It can also compress arbitrary data files. Such files can be transparently decompressed by DIET's TSR utility.
Both types of files can be decompressed using the
Researchers should note that DIET's behavior depends on the cluster size of the relevant filesystem. Use the
-B option to turn off this feature, or else DIET will probably decide not to compress most of your files.
EXE files usually have ASCII "
diet" at offset 28.
The newer versions of DIET (e.g., v1.45f) detect compressed files by searching for the byte sequence
0x9d 0x89, and ASCII "
dlz", in the first 126 bytes of the file. Both must appear, in that order.

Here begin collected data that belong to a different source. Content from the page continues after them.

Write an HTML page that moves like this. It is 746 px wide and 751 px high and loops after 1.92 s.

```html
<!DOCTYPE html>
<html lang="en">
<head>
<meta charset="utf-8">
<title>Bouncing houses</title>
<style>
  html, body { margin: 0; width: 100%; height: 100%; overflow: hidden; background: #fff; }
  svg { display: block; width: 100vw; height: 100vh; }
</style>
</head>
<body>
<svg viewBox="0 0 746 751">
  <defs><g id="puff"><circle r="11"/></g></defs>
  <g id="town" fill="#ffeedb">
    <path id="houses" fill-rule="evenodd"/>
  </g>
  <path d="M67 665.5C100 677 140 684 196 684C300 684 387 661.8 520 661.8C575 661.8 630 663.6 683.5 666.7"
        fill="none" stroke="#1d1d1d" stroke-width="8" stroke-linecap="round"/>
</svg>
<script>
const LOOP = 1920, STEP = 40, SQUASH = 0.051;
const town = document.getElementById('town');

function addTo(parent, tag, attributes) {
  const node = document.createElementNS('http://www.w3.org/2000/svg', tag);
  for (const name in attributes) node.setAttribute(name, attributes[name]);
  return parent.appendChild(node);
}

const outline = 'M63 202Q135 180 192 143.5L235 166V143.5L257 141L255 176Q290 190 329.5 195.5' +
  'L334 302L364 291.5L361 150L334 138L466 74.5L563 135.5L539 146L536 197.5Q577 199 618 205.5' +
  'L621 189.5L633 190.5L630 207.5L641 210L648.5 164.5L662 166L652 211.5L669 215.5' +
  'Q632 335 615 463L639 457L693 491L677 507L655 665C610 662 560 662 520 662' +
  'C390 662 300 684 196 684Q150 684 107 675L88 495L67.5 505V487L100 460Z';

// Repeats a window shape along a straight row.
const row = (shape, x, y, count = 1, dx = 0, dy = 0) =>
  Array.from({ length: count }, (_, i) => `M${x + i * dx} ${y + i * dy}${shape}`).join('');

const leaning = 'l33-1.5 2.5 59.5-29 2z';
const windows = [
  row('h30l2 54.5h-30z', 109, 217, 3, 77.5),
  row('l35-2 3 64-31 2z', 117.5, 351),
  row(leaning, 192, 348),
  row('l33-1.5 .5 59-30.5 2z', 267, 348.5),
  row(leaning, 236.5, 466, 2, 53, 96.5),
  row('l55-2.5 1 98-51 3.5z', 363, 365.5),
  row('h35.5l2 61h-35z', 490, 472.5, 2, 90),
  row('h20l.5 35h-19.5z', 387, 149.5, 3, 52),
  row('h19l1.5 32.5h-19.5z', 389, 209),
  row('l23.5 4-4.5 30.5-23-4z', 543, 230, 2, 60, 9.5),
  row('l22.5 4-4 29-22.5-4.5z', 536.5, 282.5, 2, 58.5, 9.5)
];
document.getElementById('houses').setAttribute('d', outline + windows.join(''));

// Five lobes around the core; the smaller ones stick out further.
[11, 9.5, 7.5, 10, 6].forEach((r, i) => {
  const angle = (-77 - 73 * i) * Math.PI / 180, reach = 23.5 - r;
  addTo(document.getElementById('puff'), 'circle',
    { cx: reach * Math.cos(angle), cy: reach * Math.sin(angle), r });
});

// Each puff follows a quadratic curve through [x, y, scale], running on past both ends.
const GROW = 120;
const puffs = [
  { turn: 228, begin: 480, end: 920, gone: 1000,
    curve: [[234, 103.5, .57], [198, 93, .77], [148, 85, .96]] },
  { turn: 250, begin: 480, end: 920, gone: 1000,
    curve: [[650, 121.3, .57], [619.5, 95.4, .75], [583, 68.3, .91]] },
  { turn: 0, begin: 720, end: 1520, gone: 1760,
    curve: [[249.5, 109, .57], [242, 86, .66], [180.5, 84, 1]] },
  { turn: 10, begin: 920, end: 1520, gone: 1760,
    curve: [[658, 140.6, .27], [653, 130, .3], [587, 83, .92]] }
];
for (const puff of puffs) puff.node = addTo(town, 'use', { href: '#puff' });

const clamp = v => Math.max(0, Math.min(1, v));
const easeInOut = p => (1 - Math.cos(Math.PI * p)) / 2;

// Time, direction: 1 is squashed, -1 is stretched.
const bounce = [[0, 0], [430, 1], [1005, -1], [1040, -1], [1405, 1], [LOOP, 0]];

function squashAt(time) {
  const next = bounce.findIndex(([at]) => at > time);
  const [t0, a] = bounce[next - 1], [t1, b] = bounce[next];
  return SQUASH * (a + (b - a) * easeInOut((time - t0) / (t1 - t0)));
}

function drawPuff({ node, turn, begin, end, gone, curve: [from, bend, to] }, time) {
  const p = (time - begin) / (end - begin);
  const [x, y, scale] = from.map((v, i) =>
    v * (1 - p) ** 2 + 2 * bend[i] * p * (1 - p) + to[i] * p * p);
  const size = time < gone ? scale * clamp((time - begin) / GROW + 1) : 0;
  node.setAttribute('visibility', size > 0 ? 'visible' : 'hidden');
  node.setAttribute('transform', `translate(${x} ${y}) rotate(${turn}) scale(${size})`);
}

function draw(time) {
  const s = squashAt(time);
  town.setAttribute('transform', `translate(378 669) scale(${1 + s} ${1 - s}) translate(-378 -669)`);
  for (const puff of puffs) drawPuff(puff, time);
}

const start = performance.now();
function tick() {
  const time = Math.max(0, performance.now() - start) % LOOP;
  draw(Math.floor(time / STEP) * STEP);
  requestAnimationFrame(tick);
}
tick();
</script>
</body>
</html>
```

This works for most DIET-compressed formats, but not for all of the older ones.
v1.44-1.45f: For an EXE file, the sequences are at offsets 18 (the checksum field -- refer to MS-DOS EXE#Header structure) and 108. For a COM file, the offsets are 10 and 65. For a data file, the offsets are 4 and 6.
v1.20: For an EXE file, the offsets are 18 and 87. For a data file, the offsets are 0 and 2.
A possible signature for v1.20 (and v1.00) COM files is
fd f3 a5 fc 8b f7 bf 00 01 ad ad 8b e8 b2 10 e9 at offset 17.